##### SOURCE DATA

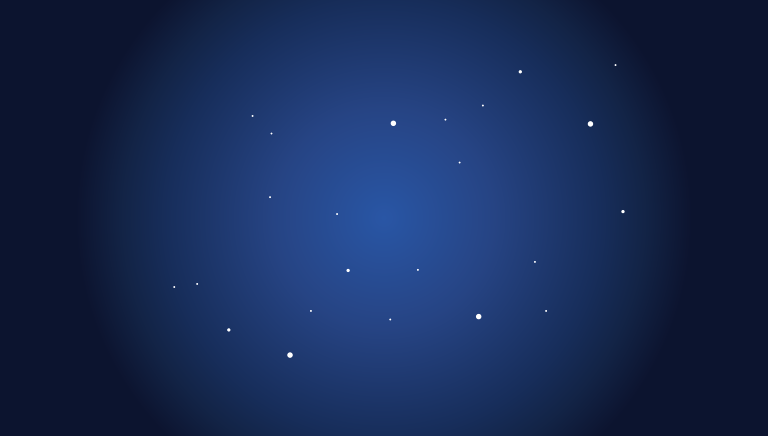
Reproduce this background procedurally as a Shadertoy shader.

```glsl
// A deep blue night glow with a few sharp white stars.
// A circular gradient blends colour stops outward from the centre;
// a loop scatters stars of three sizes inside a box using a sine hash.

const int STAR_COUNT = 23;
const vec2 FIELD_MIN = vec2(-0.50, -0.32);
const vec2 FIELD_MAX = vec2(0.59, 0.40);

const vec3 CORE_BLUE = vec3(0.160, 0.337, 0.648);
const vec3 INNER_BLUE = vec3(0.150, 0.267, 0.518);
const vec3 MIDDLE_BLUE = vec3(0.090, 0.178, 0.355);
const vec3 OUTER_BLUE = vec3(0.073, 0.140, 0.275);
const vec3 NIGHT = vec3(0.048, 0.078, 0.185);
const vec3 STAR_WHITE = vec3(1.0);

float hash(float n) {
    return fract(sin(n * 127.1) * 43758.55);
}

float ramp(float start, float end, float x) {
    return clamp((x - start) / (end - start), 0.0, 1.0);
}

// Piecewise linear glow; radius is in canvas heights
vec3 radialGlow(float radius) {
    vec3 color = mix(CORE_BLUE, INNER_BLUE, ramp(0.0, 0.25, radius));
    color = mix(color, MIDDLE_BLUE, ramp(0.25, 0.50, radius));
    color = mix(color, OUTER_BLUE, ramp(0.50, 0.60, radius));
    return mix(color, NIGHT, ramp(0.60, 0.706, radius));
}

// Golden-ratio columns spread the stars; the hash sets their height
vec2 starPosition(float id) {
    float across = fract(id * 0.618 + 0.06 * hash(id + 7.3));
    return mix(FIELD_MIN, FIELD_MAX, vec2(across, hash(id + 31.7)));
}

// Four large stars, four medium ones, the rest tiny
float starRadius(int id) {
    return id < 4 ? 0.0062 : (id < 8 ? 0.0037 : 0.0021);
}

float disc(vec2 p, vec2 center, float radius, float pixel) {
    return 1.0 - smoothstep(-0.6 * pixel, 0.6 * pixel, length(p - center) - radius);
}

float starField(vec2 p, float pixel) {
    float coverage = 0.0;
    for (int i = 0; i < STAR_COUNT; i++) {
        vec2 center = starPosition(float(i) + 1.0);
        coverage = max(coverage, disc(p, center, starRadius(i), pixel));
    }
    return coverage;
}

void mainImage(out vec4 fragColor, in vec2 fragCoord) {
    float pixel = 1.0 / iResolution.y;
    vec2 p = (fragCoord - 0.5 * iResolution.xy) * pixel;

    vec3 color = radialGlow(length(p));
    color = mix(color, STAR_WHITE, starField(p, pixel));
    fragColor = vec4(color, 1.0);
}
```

##########

Return each line of the material above in which the string "coverage" appears.

RESULT BELOW:
    float coverage = 0.0;
        coverage = max(coverage, disc(p, center, starRadius(i), pixel));
    return coverage;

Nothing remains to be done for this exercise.